It’s the end of an era where Sega is selling off the remnants of its arcade business to Genda, though that shouldn’t mean the end of Sega’s arcade games. In 2020, Sega sold just over 85% of its division to rival company Genda due to significant losses caused by the coronavirus pandemic. In 2020, when the effects of the pandemic were first felt, Sega sold 85% of its shares to Genda Inc. and has now sold its remaining shares to go out of business entirely. While it’s sad to see the end of an era in Segas history, that doesn’t mean Sega will stop making true arcade games. Sega is known for some of the most iconic arcade games in the world, including OutRun, Virtua Fighter, Daytona USA, and more.
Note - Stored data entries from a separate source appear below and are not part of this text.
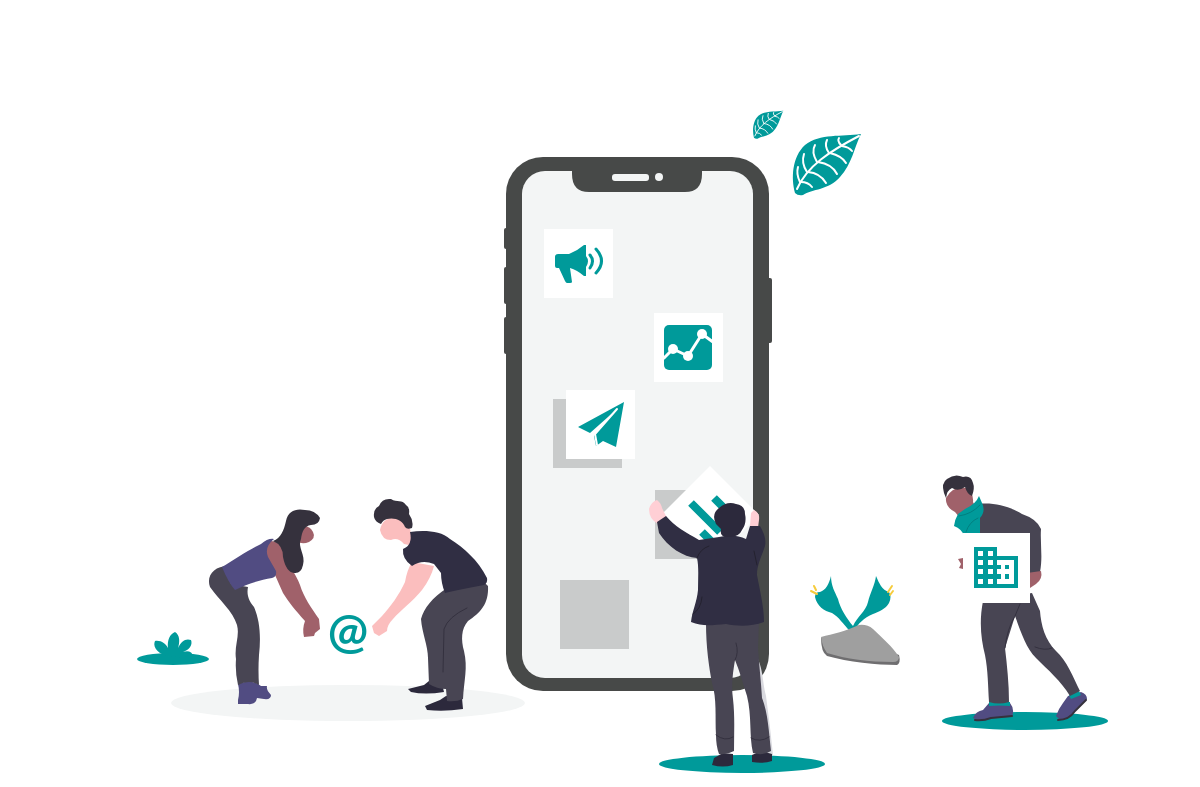
<!DOCTYPE html>
<html lang="en">
<head>
<meta charset="utf-8">
<title>Building a mobile app together</title>
<style>
:root{--teal:#009a9a;--frame:#474948;--screen:#f3f5f5;--slot:#c9cbcb;--white:#fff;--dark:#484553;--navy:#302e43;--ink:#2c293c;--hair:#35313d;--violet:#514c82;--brown:#a0616a;--pink:#fbbebe;--blush:#ffcfd5;--yellow:#f6cc3c}
html,body{margin:0;height:100%;overflow:hidden;background:var(--white)}
svg{display:block;width:1200px;height:787px}
.teal{fill:var(--teal)}.frame{fill:var(--frame)}.screen{fill:var(--screen)}.slot{fill:var(--slot)}.white{fill:var(--white)}
.dark{fill:var(--dark)}.navy{fill:var(--navy)}.ink{fill:var(--ink)}.hair{fill:var(--hair)}.violet{fill:var(--violet)}
.brown{fill:var(--brown)}.pink{fill:var(--pink)}.blush{fill:var(--blush)}.yellow{fill:var(--yellow)}
.line{fill:none;stroke-linecap:round;stroke-linejoin:round}
.at{font:700 48px Lato,"Open Sans",sans-serif;fill:var(--teal);text-anchor:middle}
</style>
</head>
<body>
<svg viewBox="0 0 1200 787" role="img" aria-label="Four people placing app tiles on a giant phone">
<defs>
  <rect id="tile" width="69" height="69"/>
  <g id="leaf">
    <path class="teal" d="M795 193C791 178 792 157 805 145C820 133 842 137 861 134C854 148 852 164 840 177C829 190 812 189 803 195Q798 196 795 193Z"/>
    <g class="line" stroke="#fff" stroke-width="2">
      <path d="M797 189C807 166 830 151 859 136"/>
      <path d="M800 182Q796 174 798 167M807 172Q801 163 804 154M817 162Q811 152 815 145M829 153Q824 146 827 140M841 145Q837 141 839 138"/>
      <path d="M801 182Q808 182 812 187M808 172Q820 173 826 183M818 162Q832 164 837 174M830 153Q842 156 846 163M842 146Q849 147 852 151"/>
    </g>
  </g>
</defs>

<g id="ground">
  <ellipse class="screen" cx="348" cy="703" rx="177" ry="18"/>
  <ellipse class="teal" cx="173" cy="659" rx="36" ry="6"/>
  <ellipse class="teal" cx="742" cy="764" rx="83" ry="9"/>
  <ellipse class="teal" cx="1025" cy="721" rx="83" ry="9"/>
</g>

<g id="leaves">
  <use href="#leaf"/>
  <use href="#leaf" transform="translate(401 49) scale(.444 .46)"/>
</g>

<g id="small-plant" class="teal">
  <path d="M166 656C155 652 153 645 155 641C161 640 166 644 168 648C167 640 170 634 175 632C180 635 180 642 178 648C181 641 186 638 191 640C193 645 189 650 183 652C188 650 192 652 192 654Q184 659 176 657Z"/>
</g>

<g id="phone">
  <g class="frame">
    <rect x="504" y="228" width="6" height="21" rx="2"/>
    <rect x="504" y="267" width="6" height="37" rx="2"/>
    <rect x="504" y="317" width="6" height="37" rx="2"/>
    <rect x="765" y="278" width="7" height="65" rx="2"/>
    <rect x="506" y="157" width="263" height="534" rx="37"/>
  </g>
  <rect class="screen" x="522" y="171" width="231" height="507" rx="23"/>
  <path class="frame" d="M572 170H702V174Q702 192 685 192H589Q572 192 572 174Z"/>
  <rect class="screen" x="612" y="174" width="37" height="7" rx="3"/>
  <circle class="screen" cx="659" cy="177" r="4"/>
</g>

<g id="tile-slots" class="slot">
  <use href="#tile" x="553" y="399"/>
  <use href="#tile" x="655" y="490"/>
  <use href="#tile" x="560" y="580"/>
</g>

<g id="tile-megaphone">
  <use href="#tile" class="white" x="544" y="229"/>
  <path class="teal" d="M558 254H569Q577 251 584 245H586V256Q590 261 586 267V276H584Q577 270 570 268L572 282Q572 283 570 283H567Q566 283 565 281L559 268H557Q555 268 555 266V257Q555 254 558 254Z"/>
  <path class="line" stroke="var(--teal)" stroke-width="3" d="M590 255Q595 261 590 268M596 249Q607 261 596 273"/>
</g>

<g id="tile-chart">
  <use href="#tile" class="white" x="654" y="313"/>
  <rect class="teal" x="664" y="325" width="48" height="45" rx="5"/>
  <path class="line" stroke="#fff" stroke-width="3" d="M664 358L673 349L688 356L702 334L713 342"/>
  <g class="white"><circle cx="673" cy="349" r="5"/><circle cx="688" cy="356" r="5"/><circle cx="702" cy="334" r="5"/></g>
</g>

<g id="tile-send">
  <use href="#tile" class="white" x="566" y="390"/>
  <path class="teal" d="M624 402L616 447L603 441L596 446L594 436L617 409L590 433L578 427Z"/>
  <path class="line" stroke="#fff" stroke-width="2" d="M617 409L595 434L597 445"/>
</g>

<g id="tile-bars">
  <polygon class="white" points="710,466 759,515 710,564 661,515"/>
  <g class="line" stroke="var(--teal)" stroke-width="8" style="stroke-linecap:butt">
    <path d="M691 503L720 532M714 498L730 514M702 532L712 542M701 513L717 529"/>
  </g>
</g>

<g id="flower-rock">
  <path class="teal" d="M850 631C843 624 839 617 832 613C824 611 817 606 815 597Q815 592 820 592C826 590 829 584 831 576C831 586 835 592 838 599C840 608 847 619 853 626C857 617 866 611 868 602C870 593 875 585 876 576C879 583 882 590 889 592Q892 597 889 603C886 609 878 612 873 614C864 618 857 624 855 631Z"/>
  <path class="line" stroke="var(--yellow)" stroke-width="2" d="M817 594L811 591M816 590L814 586M888 592L892 586M890 595L893 591"/>
  <path fill="#6f6e70" d="M821 638Q821 652 827 656C848 662 877 665 897 665Q901 663 899 655L860 640Z"/>
  <path fill="#9f9f9f" d="M821 637C833 634 846 631 859 625Q867 624 873 629C881 637 893 647 899 657Q899 662 893 662C869 662 846 659 827 653Q822 646 821 637Z"/>
</g>

<g id="woman-lifting">
  <path class="violet" d="M238 684Q249 679 258 684L261 686L267 686Q266 690 271 695Q271 700 264 699L257 698Q256 705 248 704H238V700Q240 692 238 684Z"/>
  <path class="brown" d="M265 542Q277 538 283 549C287 563 296 574 300 585C304 598 311 607 319 619L320 629L315 633L314 636L304 637Q302 629 305 621C295 610 288 601 283 593C277 580 272 567 266 555Z"/>
  <path class="dark" d="M228 566C214 566 206 576 210 587C219 600 233 611 237 625C240 636 234 646 236 659Q235 672 238 685Q249 679 259 685Q258 670 259 655C261 637 260 621 254 607C247 599 247 592 248 587L231 584Z"/>
  <path class="violet" d="M222 567C235 559 250 549 261 544Q268 538 274 539Q264 547 268 557L276 571Q277 577 272 578C260 580 246 584 235 590Q228 582 222 567Z"/>
  <path class="brown" d="M298 529Q308 523 313 532Q316 538 309 542Q302 545 296 541Z"/>
  <path class="hair" d="M273 541C281 538 284 530 286 521C288 511 296 508 305 510Q315 510 320 518Q319 525 311 525C304 526 302 532 301 539C297 547 306 555 303 565Q301 574 294 573Q286 572 283 557Q283 545 273 541Z"/>
</g>

<g id="man-lifting">
  <path class="ink" d="M408 689L424 685L429 681L442 684L444 692Q425 695 411 692ZM425 706L440 700L446 696L462 698L463 709Q444 712 427 710Z"/>
  <path class="pink" d="M380 530C382 518 393 515 402 520Q411 525 411 535L414 546L404 544Q398 537 391 540Q382 540 380 530Z"/>
  <path class="pink" d="M412 562L434 566Q431 578 422 590C413 601 401 610 393 619Q387 625 387 631L379 636L374 633L372 626L382 616C391 606 399 595 405 582Q407 570 412 562Z"/>
  <path class="dark" d="M447 588C432 598 424 608 421 619C422 633 428 646 428 658L429 684Q437 689 446 689L447 701Q456 702 463 699C464 680 468 668 464 651C461 640 461 629 468 621C480 613 489 604 488 586L482 580Z"/>
  <path class="line" stroke="#34313f" stroke-width="1" d="M467 608Q448 617 444 629L443 672"/>
  <path class="navy" d="M410 532C425 530 441 531 450 539C464 548 478 560 487 578Q488 583 484 585C470 588 456 590 445 593Q441 583 441 573L434 564Q422 559 412 566Q402 559 403 549Q413 545 410 532Z"/>
  <path class="hair" d="M374 517Q373 509 379 506Q382 498 391 499C397 503 402 499 406 505Q410 507 409 514Q414 521 412 528Q407 530 405 527C403 520 394 517 387 519Q383 520 381 524Q375 522 374 517Z"/>
</g>
<text class="at" x="348" y="648">@</text>

<g id="man-placing">
  <path fill="#d9d9df" d="M756 655C764 670 762 682 766 696Q770 725 773 755H766Z"/>
  <path class="blush" d="M649 509Q651 502 657 500Q661 503 662 508L667 518L658 524Q649 519 649 509ZM751 513L754 510Q760 513 759 520Q759 526 756 531L750 526Z"/>
  <path class="ink" d="M714 758L723 753L733 754L733 765Q723 768 712 765ZM752 755L761 751L772 754L772 761Q763 764 752 762Z"/>
  <path class="dark" d="M706 623C706 647 709 667 712 683C717 699 715 717 716 735Q716 746 719 754Q727 755 734 751C734 734 735 716 733 699C731 685 733 672 735 660C740 672 743 684 747 696C752 716 749 736 753 753Q763 756 771 751C769 733 768 713 762 698C761 681 759 664 758 648L759 621Z"/>
  <path class="line" stroke="#34313f" stroke-width="1" d="M735 660Q739 653 736 643M716 735Q725 742 733 737M751 738Q760 743 769 737"/>
  <path class="navy" d="M657 522L666 516C674 526 687 533 699 540L719 537Q734 533 746 539L750 526L760 526Q767 538 765 546C762 556 757 564 757 575C760 591 764 607 764 622C751 627 736 626 726 624C713 625 703 627 691 622C692 611 697 602 698 590C698 578 699 567 697 558C683 557 668 547 659 533Z"/>
  <path class="line" stroke="#24222f" stroke-width="1" d="M697 558Q700 549 709 546M693 614Q701 609 702 597M757 565L754 551"/>
  <path class="ink" d="M716 524Q711 514 719 508Q727 501 736 504Q745 505 745 514Q747 523 742 530Q739 537 730 537Q719 538 721 529Z"/>
</g>

<g id="man-carrying">
  <path class="brown" d="M958 559L963 558V569L959 568L961 564Z"/>
  <path class="violet" d="M973 718Q976 711 983 710L989 703L1010 703Q1015 709 1012 717L991 718Q981 723 973 718ZM1056 716Q1059 708 1063 703L1068 696L1081 692Q1087 694 1087 699L1076 709Q1071 719 1060 720Z"/>
  <path class="line" stroke="var(--hair)" stroke-width="2" d="M975 720Q983 721 991 718L1012 716M1058 720Q1069 720 1075 711L1086 700"/>
  <path class="teal" d="M989 702H1010V706Q999 705 989 706ZM1069 695L1079 691L1081 695L1071 699Z"/>
  <path class="dark" d="M983 601C979 622 981 639 985 655C988 670 988 686 989 702Q999 705 1009 702C1009 684 1007 665 1005 648L1015 616C1021 632 1026 648 1036 658C1048 670 1061 681 1070 696L1080 691C1073 677 1067 661 1056 651C1045 640 1041 625 1040 611L1032 593Z"/>
  <path class="line" stroke="#34313f" stroke-width="1" d="M1005 648Q1007 629 1015 616L1020 604M1035 647Q1045 651 1052 648"/>
  <path class="dark" d="M978 504C994 502 1011 507 1022 514Q1037 519 1041 529C1040 543 1043 557 1040 572L1030 574L1026 541L980 543Z"/>
  <path class="brown" d="M946 498Q953 485 966 488Q974 493 973 502L977 510L960 518L955 512Q945 507 946 498Z"/>
  <path class="teal" d="M965 509Q976 504 979 496L982 503Q986 511 980 518L980 536H964Q962 529 954 526Q955 519 958 514Z"/>
  <path class="line" stroke="#007f80" stroke-width="1" d="M959 516Q972 514 980 505M966 532Q969 522 978 518"/>
  <path class="hair" d="M944 493Q941 483 947 479Q955 473 963 477Q971 475 973 483Q975 488 972 496Q967 494 965 487Q958 492 952 488Q947 490 946 498Z"/>
  <path class="brown" d="M1027 573L1041 571Q1043 579 1036 584L1030 588L1026 583Z"/>
  <rect class="white" x="963" y="533" width="67" height="70"/>
  <g id="building-icon">
    <path class="teal" d="M974 547H997V556H1018V588H974Z"/>
    <path class="white" d="M978 551H983V556H978ZM988 551H993V556H988ZM978 560H983V565H978ZM988 560H993V565H988ZM978 569H983V574H978ZM988 569H993V574H988ZM978 579H983V584H978ZM988 579H993V584H988ZM997 560H1014V584H997V579H1001V574H997V569H1001V565H997Z"/>
    <path class="teal" d="M1005 565H1009V569H1005ZM1005 574H1009V579H1005Z"/>
  </g>
</g>
</svg>
</body>
</html>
Arcade games around the world have been in decline for many years, but in Japan, they are dying out much more slowly. It looks like the Covid-19 pandemic has put an end to Segas’ history in the arcade industry. When the coronavirus pandemic suspended almost all public events in 2020, Segas’ arcade division was particularly hard hit, eventually leading its parent company Sega to sell 85% of its arcade and entertainment center business to Genda Inc. The last home of Segas consoles, marking the end of the company’s eighteen years of existence in the console market. Poor sales in Japan resulted in Segas’ consolidated net loss of Yen 42.88 billion ($404 million) in the fiscal year ending March 2000, which followed a similar loss of Yen 42.881 billion the previous year to third Segas’ annual loss in a row.

Sega Leaves Arcade Business

In a tweet from Gendas Chairman Kataoka Takashi, it is explained that GIGO means “Get caught in the gaming oasis”. Kataoka is grateful to Sega for the story and says the rebranding will start in Ikebukuro, Akihabara, and Shinjuku and spread across the country.

It’s sad to see the end of the Segas historical era, but that doesn’t mean Sega will stop making true arcade games. We were already at the end of the gaming era, but as the old-school gamer and yesterday’s Sega fan admitted, this is sad news. Saving is getting harder in the digital age, and as Sega leaves the arcade scene – the most tangible part of gaming – it seems like part of gaming’s history will soon be forgotten. As of January 2022, GENDA owned about 85.1% of the arcade and arcade company, but it acquired the final 14.9% following a recently announced deal, effectively taking SEGA out of the arcade business after more than 50 years.

Comments

comments

No more articles
Send this to a friend